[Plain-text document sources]
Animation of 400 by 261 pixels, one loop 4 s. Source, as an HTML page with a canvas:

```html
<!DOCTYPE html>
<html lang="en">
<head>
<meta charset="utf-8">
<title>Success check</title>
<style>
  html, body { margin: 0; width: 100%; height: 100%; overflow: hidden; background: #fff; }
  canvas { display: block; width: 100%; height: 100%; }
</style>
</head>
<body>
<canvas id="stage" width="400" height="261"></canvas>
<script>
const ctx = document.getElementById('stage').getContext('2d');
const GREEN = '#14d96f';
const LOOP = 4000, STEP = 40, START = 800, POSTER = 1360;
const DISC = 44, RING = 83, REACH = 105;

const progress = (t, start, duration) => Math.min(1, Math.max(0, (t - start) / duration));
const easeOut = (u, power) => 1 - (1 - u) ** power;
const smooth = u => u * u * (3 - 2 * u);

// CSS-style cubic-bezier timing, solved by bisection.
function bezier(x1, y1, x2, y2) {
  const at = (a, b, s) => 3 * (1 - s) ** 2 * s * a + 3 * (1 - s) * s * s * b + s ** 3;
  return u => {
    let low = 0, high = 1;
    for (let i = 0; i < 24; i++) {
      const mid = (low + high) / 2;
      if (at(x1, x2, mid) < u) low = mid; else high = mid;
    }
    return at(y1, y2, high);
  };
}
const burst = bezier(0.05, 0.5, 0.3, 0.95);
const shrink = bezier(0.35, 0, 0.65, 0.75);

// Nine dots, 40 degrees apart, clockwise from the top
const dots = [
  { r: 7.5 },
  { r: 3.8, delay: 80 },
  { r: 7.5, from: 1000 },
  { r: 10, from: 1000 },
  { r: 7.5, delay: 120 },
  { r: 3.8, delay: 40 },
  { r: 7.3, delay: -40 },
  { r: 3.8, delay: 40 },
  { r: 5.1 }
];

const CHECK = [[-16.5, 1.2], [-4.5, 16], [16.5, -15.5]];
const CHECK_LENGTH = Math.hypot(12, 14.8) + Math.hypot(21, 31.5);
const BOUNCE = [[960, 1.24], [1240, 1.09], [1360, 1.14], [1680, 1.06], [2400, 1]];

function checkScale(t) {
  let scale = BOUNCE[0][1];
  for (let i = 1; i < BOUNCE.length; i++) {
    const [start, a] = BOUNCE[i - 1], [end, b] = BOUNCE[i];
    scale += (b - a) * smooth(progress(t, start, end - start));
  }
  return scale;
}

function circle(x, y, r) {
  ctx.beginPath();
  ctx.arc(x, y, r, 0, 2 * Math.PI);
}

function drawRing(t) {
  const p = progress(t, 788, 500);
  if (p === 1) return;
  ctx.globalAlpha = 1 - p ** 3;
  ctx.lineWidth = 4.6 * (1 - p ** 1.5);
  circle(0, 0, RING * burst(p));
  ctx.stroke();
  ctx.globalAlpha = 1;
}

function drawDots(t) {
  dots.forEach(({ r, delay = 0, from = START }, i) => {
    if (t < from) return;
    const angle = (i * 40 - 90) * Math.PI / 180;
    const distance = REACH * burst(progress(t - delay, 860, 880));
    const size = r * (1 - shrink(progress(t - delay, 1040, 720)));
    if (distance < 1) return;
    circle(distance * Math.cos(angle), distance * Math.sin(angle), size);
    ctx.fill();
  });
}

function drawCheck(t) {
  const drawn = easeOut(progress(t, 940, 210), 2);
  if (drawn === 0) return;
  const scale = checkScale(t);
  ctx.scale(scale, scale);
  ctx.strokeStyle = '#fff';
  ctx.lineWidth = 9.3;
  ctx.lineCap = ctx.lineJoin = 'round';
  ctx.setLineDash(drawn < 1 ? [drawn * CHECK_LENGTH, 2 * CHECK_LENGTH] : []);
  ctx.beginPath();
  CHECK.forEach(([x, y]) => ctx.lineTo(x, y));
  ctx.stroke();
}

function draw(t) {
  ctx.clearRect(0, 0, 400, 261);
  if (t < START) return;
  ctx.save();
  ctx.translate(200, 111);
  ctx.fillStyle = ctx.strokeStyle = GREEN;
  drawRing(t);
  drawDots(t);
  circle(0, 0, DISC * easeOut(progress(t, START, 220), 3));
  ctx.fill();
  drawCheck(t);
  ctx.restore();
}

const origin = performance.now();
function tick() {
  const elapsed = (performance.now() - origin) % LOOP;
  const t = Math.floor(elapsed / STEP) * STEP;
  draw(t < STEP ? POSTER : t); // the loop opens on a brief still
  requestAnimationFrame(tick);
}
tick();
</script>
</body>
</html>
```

Goal of the exercise => Each line that contains the string "distance" should be copied from the data above.

Result below =>
    const distance = REACH * burst(progress(t - delay, 860, 880));
    if (distance < 1) return;
    circle(distance * Math.cos(angle), distance * Math.sin(angle), size);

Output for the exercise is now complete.